“We are reviewing our arms sales to Saudi Arabia in view of this killing and, obviously, during this period of review no new arms export permits will be signed,” Freeland said in Windsor, Ont.

That’s no different from what Canada’s been saying for weeks.

READ MORE: Turkey to Saudi Arabia: Where is Khashoggi’s body?

READ MORE: Penalty for cancelling Saudi arms contract ‘in the billions’: Trudeau

CSIS director David Vigneault recently travelled to Turkey to listen to the recording Turkish authorities have of Khashoggi’s killing and briefed Prime Minister Justin Trudeau as well as other top officials upon his return.

“Canada is very clear that those who are responsible for this atrocious murder must bear full responsibility for that,” Freeland said when asked how hearing the recording affects the government’s position.

Khashoggi’s death last month at Saudi Arabia’s consulate in Istanbul has further strained Riyadh’s already difficult relationship with Canada.

His killing — which brought international condemnation of Riyadh — also renewed public outrage in Canada over Ottawa’s controversial $15-billion deal to sell light armoured vehicles to the kingdom. Ottawa has come under pressure to cancel the armoured-vehicles contract, but Trudeau has said the penalty for doing so would be “in the billions of dollars.”

Freeland said she spoke with Turkish Foreign Minister Mevlut Cavusoglu on Monday to press for a credible, transparent investigation into the Khashoggi case.

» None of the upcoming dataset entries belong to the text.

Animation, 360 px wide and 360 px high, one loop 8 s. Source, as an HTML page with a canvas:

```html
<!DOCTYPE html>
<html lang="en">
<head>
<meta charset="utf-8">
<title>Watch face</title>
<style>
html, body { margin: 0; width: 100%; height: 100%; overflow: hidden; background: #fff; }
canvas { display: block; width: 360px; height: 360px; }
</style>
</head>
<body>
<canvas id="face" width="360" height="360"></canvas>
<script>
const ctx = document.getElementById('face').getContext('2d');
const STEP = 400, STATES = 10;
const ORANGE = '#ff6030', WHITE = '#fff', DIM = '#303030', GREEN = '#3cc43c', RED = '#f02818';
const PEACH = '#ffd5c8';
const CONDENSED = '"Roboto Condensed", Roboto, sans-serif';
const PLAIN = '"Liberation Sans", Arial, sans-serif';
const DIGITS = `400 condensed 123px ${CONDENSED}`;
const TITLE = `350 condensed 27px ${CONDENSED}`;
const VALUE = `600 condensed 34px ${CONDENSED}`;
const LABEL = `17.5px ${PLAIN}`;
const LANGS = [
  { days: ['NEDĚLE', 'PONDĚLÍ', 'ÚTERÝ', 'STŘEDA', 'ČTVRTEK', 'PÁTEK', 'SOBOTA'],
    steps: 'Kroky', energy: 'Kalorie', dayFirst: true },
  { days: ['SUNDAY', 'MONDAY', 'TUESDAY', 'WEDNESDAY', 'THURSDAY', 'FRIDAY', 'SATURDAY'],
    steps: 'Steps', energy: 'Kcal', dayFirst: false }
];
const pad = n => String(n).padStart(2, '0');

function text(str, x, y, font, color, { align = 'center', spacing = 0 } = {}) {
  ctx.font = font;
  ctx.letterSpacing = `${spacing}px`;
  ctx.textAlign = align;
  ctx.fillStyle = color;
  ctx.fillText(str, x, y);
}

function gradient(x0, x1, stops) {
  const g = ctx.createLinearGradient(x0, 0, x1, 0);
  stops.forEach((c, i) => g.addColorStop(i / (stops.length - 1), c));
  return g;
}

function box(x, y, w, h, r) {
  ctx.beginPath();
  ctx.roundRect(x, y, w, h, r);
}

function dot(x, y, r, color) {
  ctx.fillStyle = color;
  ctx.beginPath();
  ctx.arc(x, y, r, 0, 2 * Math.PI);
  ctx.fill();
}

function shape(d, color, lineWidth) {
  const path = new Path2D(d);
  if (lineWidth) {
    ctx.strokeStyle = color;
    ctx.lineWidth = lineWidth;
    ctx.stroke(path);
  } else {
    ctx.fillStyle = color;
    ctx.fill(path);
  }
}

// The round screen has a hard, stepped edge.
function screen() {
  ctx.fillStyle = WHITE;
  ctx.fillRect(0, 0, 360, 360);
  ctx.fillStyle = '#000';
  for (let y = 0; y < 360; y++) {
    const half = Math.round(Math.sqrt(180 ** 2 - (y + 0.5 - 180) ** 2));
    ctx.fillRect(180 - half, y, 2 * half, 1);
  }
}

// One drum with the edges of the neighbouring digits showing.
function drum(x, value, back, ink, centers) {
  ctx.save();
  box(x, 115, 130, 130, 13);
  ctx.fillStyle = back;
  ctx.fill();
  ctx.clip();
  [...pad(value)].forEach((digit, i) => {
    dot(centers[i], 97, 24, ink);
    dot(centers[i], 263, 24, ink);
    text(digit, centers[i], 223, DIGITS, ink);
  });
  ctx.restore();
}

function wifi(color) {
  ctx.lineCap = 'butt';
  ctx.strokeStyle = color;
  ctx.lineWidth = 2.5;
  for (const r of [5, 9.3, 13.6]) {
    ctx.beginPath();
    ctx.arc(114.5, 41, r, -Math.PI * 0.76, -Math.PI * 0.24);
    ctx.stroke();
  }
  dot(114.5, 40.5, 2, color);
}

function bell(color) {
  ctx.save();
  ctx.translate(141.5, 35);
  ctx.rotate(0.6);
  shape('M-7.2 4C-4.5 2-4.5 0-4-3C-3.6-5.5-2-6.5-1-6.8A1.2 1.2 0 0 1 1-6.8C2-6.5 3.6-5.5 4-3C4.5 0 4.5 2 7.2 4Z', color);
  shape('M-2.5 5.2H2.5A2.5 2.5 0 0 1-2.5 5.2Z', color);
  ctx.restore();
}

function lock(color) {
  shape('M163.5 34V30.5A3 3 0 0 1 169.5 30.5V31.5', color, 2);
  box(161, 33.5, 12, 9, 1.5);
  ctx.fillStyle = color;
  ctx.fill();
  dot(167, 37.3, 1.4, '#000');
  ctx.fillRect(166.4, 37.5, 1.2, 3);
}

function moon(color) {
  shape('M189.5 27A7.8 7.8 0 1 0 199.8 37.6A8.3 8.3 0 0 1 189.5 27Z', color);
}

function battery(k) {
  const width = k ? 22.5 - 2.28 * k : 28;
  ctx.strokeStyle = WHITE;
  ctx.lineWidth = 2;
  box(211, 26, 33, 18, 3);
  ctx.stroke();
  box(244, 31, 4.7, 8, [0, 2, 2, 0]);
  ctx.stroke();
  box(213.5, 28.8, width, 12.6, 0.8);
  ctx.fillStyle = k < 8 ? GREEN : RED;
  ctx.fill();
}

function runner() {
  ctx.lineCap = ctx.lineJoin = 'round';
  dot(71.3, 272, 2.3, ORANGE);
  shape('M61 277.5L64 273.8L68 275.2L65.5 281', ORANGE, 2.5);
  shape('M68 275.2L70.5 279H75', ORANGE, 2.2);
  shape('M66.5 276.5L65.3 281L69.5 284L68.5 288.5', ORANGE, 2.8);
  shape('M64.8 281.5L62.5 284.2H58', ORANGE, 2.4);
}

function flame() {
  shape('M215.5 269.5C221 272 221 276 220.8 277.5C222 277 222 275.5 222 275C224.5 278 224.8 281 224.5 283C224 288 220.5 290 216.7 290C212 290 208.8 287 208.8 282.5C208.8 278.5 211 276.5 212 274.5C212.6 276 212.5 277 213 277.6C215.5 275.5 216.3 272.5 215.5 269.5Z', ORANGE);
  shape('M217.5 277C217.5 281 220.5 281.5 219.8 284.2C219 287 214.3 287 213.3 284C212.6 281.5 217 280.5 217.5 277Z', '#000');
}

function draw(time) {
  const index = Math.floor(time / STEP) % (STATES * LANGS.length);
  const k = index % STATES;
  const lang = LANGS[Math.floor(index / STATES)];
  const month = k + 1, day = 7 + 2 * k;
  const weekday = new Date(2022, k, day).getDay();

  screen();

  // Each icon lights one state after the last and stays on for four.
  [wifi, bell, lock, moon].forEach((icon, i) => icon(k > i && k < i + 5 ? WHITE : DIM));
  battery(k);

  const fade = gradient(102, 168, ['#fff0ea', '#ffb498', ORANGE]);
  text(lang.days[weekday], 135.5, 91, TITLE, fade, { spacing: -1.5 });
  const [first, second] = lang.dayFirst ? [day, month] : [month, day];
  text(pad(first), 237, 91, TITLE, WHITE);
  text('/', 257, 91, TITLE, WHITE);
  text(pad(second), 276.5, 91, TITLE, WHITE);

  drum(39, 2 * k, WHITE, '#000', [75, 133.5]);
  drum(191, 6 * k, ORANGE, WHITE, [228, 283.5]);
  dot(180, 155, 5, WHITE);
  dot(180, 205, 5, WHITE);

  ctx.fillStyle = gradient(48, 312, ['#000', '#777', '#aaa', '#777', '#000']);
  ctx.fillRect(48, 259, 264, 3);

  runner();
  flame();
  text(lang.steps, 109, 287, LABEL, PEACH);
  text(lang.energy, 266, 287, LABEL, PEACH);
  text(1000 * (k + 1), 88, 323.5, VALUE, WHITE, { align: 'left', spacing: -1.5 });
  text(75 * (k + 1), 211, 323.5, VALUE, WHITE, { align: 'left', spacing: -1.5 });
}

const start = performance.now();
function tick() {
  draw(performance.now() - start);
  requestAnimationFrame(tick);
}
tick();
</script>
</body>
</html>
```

Under intensifying pressure, Riyadh has changed its story about Khashoggi’s death, first saying he walked out of the consulate the day he disappeared but eventually acknowledging he was killed inside the building. Saudi Arabia has also recently acknowledged Turkish evidence that showed the slaying was premeditated.

“The explanations which have been offered thus far by Saudi Arabia lack credibility and consistency,” Freeland said Tuesday after meeting with union members in Windsor.

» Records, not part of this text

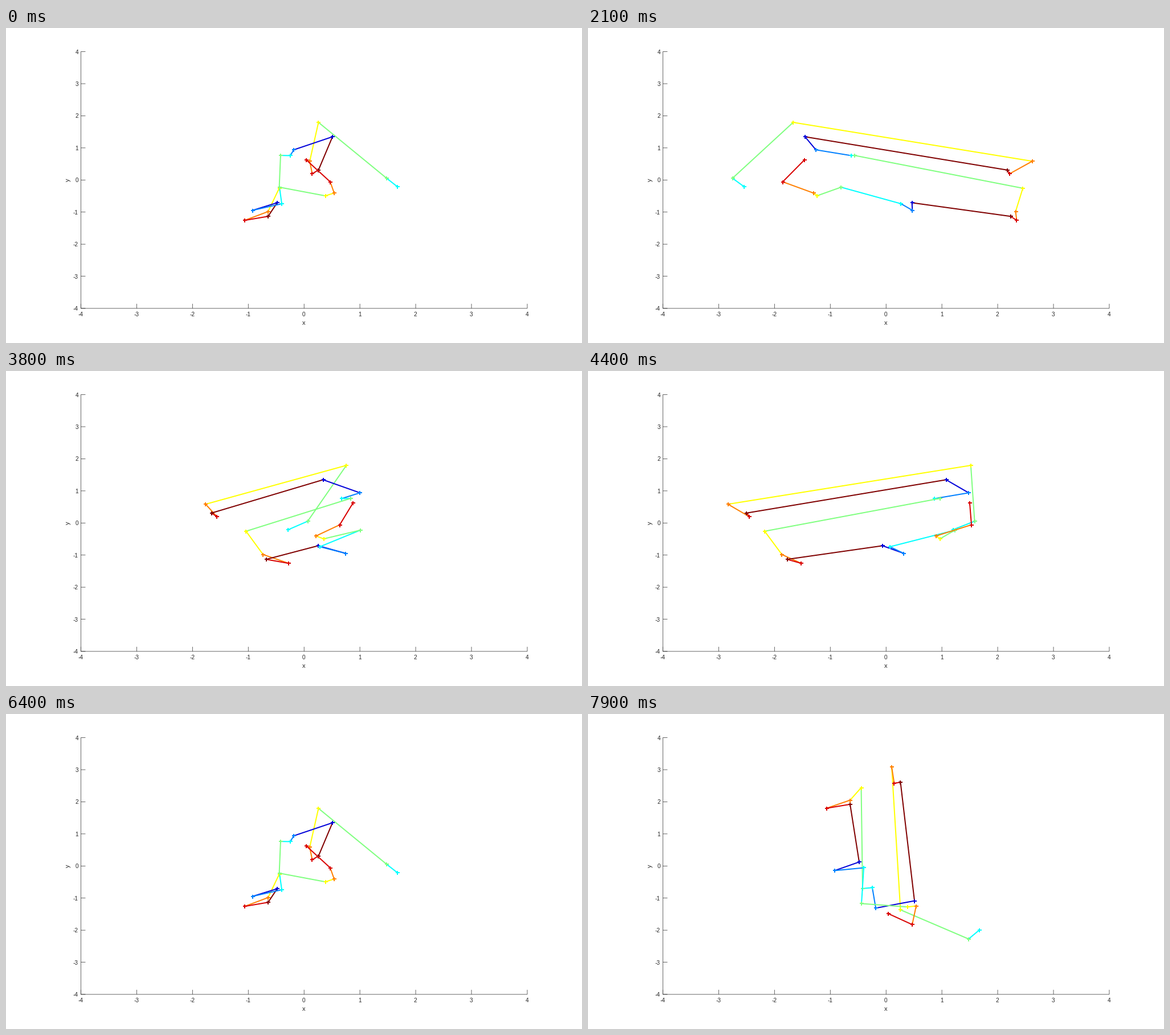
Animation, 1011 px wide and 554 px high, one loop 8 s. Source, as a matplotlib script:

```python
import numpy as np
import matplotlib.pyplot as plt
from matplotlib.animation import FuncAnimation

W, H, DPI = 1011, 554, 128
PX = 72 / DPI                       # points per pixel
LIM = 4                             # both axes run from -LIM to LIM
LEFT, RIGHT = 0.13 * W, 0.905 * W
TOP, BOTTOM = 0.075 * H, 0.89 * H
TURN = 64                           # steps in a full turn
FRAMES = 80
INK = "#262626"

# Corners of the chain: x, y, z
CHAIN = np.array([
    (1.673, -.21, -1.99), (1.479, .055, -2.33), (.258, 1.795, -1.75),
    (.101, .585, 3.025), (.146, .195, 2.59), (.258, .31, 2.6),
    (.509, 1.347, -1.375), (-.185, .94, -1.525), (-.247, .76, -.84),
    (-.421, .765, -.868), (-.446, -.257, 2.54), (-.645, -.984, 2.287),
    (-1.064, -1.258, 2.086), (-.645, -1.133, 2.185), (-.482, -.709, .268),
    (-.921, -.945, .042), (-.4, -.74, .09), (-.441, -.225, -1.15),
    (.381, -.494, -1.203), (.539, -.405, -1.19), (.468, -.057, -1.85),
    (.043, .62, -1.64),
])


def to_px(x, y):
    return (LEFT + (x + LIM) * (RIGHT - LEFT) / (2 * LIM),
            BOTTOM - (y + LIM) * (BOTTOM - TOP) / (2 * LIM))


def rainbow(i):
    """Eight-step cycle from blue to dark red; red and blue are a bit muted."""
    r, g, b = (np.clip(1.5 - abs((i % 8 + 1) / 2 - c), 0, 1) for c in (3, 2, 1))
    cap = min(1, 0.85 + g)
    return min(r, cap), g, min(b, cap)


def project(frame):
    """One turn about the vertical axis, then a turn about the horizontal one."""
    x, y, z = CHAIN.T
    if frame <= TURN:
        a = 2 * np.pi * frame / TURN
        x = x * np.cos(a) + z * np.sin(a)
    else:
        a = 2 * np.pi * (frame - TURN - 1) / TURN
        y = y * np.cos(a) + z * np.sin(a)
    return to_px(x, y)


fig = plt.figure(figsize=(W / DPI, H / DPI), dpi=DPI, facecolor="white")
ax = fig.add_axes([0, 0, 1, 1])
ax.set_xlim(0, W)
ax.set_ylim(H, 0)
ax.axis("off")


def rule(xs, ys):
    ax.plot(xs, ys, color=INK, lw=0.7 * PX, solid_capstyle="butt",
            snap=False, zorder=1)


def label(x, y, text, size=10, ha="center", **kw):
    ax.text(x, y, text, color=INK, fontsize=size * PX, ha=ha, va="baseline",
            family="Liberation Sans", **kw)


rule([LEFT, LEFT], [TOP, BOTTOM])
rule([LEFT, RIGHT], [BOTTOM, BOTTOM])
for v in range(-LIM, LIM + 1):
    tx, ty = to_px(v, v)
    rule([tx, tx], [BOTTOM, BOTTOM - 8])
    rule([LEFT, LEFT + 8], [ty, ty])
    label(tx - 0.5, BOTTOM + 14, str(v))
    label(LEFT - 4.4, ty + 4, str(v), ha="right")
cx, cy = to_px(0, 0)
label(cx - 0.5, BOTTOM + 29, "x", 11)
label(LEFT - 19, cy, "y", 11, rotation=90, rotation_mode="anchor")

# The chain starts on cyan, the third colour
links = [
    ax.plot([], [], color=rainbow(i + 2), lw=2 * PX, marker="+", ms=7 * PX,
            mew=2 * PX, solid_capstyle="butt", snap=False, zorder=2)[0]
    for i in range(len(CHAIN) - 1)
]


def draw(frame):
    x, y = project(frame)
    for i, link in enumerate(links):
        link.set_data(x[i:i + 2], y[i:i + 2])
    return links


anim = FuncAnimation(fig, draw, frames=FRAMES, interval=100,
                     repeat=True, repeat_delay=0, blit=False)
plt.show()
```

“The killing of Jamal Khashoggi is a truly horrific crime. We are obviously worried about the killing of any human being, but it is particularly worrying to us because this is yet another example of the ability of journalists to do their job being curtailed.”

Trudeau has also condemned the killing, but when asked about the recording earlier this week he offered no clues about how it might have affected his thoughts on the matter.

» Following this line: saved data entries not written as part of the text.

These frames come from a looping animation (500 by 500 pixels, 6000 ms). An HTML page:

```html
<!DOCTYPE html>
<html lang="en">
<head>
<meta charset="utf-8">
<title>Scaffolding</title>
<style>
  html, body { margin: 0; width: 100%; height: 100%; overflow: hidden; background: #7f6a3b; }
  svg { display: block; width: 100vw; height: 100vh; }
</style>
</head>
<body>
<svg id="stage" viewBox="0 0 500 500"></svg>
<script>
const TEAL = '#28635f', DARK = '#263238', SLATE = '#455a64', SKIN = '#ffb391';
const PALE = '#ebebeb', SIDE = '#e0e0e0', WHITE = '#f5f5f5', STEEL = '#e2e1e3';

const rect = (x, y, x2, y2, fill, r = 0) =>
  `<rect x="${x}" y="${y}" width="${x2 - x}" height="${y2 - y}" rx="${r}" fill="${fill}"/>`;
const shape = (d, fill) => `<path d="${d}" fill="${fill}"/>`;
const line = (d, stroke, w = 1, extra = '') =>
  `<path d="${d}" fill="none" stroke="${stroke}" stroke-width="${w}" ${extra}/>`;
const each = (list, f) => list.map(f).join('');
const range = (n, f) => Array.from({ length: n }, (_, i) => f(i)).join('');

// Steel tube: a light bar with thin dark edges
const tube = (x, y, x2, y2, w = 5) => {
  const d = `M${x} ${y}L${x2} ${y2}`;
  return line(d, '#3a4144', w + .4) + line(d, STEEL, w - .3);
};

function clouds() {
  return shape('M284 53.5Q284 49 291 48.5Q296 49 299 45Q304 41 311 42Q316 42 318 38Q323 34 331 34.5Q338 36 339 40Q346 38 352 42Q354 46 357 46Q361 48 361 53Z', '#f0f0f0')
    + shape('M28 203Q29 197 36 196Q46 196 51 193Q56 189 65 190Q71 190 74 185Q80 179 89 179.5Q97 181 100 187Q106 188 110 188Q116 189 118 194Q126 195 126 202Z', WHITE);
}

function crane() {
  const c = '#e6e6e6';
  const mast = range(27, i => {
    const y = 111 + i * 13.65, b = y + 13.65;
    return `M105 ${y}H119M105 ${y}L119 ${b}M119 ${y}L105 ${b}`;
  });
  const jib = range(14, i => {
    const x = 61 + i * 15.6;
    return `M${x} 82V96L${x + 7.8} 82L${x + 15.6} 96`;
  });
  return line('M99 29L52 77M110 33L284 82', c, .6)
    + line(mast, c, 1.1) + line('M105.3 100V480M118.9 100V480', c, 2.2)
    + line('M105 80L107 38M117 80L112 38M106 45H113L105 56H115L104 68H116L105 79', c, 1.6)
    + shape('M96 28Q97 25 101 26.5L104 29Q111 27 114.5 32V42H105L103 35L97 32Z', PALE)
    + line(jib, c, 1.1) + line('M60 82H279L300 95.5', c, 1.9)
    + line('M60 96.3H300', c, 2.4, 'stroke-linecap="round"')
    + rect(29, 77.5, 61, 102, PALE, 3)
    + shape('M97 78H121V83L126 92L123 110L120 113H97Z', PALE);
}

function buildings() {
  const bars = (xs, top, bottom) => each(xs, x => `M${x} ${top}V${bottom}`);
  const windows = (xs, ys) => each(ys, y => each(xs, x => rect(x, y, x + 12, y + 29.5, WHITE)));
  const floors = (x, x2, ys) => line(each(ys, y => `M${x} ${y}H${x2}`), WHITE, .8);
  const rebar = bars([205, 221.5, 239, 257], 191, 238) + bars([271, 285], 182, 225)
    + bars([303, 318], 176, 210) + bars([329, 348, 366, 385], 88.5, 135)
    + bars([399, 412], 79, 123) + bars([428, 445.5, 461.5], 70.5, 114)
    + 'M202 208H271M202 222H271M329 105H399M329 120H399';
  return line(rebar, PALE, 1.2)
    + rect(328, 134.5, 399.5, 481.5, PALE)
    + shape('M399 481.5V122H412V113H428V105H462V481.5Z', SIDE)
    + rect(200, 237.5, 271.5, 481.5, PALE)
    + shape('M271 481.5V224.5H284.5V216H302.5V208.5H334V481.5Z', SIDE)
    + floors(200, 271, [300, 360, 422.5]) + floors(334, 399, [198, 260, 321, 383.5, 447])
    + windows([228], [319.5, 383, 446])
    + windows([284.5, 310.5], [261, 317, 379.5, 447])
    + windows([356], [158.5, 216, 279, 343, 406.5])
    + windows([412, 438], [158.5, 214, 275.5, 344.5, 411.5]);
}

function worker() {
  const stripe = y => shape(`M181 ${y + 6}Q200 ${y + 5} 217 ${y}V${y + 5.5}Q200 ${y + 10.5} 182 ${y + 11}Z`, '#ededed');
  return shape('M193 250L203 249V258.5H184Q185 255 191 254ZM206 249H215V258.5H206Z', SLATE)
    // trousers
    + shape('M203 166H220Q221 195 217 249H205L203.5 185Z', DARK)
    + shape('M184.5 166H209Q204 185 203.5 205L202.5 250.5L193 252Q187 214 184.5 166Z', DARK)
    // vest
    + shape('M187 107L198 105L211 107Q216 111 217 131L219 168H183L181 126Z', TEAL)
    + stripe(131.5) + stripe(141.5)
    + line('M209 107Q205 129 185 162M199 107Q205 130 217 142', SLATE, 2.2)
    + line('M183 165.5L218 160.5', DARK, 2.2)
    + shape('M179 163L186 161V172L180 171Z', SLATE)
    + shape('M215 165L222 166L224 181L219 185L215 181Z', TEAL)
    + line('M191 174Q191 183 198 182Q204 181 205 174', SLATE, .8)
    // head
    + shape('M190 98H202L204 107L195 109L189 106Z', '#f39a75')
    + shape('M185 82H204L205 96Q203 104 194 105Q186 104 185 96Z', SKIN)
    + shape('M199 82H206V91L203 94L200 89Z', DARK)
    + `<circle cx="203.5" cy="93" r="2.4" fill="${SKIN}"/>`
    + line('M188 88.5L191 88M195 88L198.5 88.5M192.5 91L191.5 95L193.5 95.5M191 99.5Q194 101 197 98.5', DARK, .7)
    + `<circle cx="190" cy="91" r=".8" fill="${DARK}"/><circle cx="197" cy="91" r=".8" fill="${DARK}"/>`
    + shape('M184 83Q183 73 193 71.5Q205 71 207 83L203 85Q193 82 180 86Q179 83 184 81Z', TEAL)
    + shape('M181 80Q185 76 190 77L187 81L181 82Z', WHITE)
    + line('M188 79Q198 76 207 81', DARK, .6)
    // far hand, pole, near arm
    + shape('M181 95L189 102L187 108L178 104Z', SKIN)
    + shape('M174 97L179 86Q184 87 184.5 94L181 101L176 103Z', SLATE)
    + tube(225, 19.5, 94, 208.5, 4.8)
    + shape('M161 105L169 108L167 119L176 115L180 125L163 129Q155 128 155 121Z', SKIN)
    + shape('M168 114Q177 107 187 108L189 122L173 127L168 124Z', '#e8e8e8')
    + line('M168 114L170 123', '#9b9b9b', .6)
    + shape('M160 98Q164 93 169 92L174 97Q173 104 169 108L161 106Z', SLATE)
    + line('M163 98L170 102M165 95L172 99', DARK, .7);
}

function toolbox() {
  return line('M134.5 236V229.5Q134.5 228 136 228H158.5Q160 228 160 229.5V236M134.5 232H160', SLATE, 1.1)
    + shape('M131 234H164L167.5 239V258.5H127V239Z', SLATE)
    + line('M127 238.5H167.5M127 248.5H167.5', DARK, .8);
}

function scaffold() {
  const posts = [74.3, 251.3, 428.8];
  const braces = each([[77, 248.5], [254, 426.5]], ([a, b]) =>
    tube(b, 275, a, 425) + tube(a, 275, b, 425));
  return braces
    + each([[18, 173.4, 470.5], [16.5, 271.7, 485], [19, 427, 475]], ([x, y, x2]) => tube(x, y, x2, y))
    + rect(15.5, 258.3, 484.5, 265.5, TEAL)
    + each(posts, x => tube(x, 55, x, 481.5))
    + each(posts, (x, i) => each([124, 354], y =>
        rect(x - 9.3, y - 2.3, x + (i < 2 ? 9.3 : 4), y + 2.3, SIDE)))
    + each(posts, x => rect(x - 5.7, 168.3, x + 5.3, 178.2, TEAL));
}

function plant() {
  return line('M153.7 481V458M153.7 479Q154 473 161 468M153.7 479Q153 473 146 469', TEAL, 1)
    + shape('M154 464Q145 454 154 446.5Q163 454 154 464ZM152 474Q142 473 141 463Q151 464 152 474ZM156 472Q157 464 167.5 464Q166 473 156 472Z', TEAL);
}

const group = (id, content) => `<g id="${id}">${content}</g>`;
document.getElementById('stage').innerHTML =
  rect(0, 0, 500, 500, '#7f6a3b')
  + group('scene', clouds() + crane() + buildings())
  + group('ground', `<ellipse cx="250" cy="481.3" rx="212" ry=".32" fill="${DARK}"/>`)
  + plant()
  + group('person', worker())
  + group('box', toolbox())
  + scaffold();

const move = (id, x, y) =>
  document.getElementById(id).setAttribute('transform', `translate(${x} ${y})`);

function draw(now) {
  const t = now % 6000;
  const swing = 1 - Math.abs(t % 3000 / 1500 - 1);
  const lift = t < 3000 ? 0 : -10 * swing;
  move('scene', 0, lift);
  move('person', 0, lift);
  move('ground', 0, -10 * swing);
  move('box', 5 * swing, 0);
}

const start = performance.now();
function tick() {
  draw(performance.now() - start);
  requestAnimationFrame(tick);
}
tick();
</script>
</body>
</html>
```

Andy Blatchford, The Canadian Press


Like us on Facebook and follow us on Twitter.

Just Posted

Okanagan’s oldest mayor shows no sign of slowing down

Mayor James Baker has decades of history in his political career

Support for Penticton shooting victim

A GoFundMe has been started for one of the four people killed April 15

Kelowna man sets personal best at 2019 Boston Marathon

Vik Bains returns from Boston with a sub-3 hour time

Truck crashed and dumped near Predator Ridge

Police are looking for two men in connection with a stolen vehicle

FOODIE FRIDAY: Brodo Kitchen makes special poutine

Brodo Kitchen features homemade comfort food and a spin on Gnocchi, transformed into poutine

Storytelling preserves Secwepemc culture, history in Shuswap

Neskonlith councillor Louis Thomas to share his craft at Word on the Lake Writers’ Fest in Salmon Arm

Flooding, climate change force Quebecers to rethink relationship with water

Compensation for victims of recurring floods limit to 50% of a home’s value, or a maximum of $100,000

Storms blast South, where tornadoes threaten several states

9.7 million people in the Carolinas and Virginia at a moderate risk of severe weather

Private cargo ship brings Easter feast to the space station

There are three Americans two Russians and one Canadian living on the space station

Notre Dame rector: “Computer glitch” possible fire culprit

The fire burned through the lattice of oak beams supporting the monument’s vaulted stone ceiling

Man seriously injured after driving wrong way down B.C. highway

Police say the driver hit a transport truck, then another car after merging from the off-ramp onto highway

Candidates ready for Summerland Blossom Pageant

Royalty pageant will be held at Centre Stage Theatre on May 3 and 4

Shuswap society finds pets often suffer in domestic abuse cases

SPCA, SAFE Society working together to provide shelter for pets of women fleeing abuse

Most Read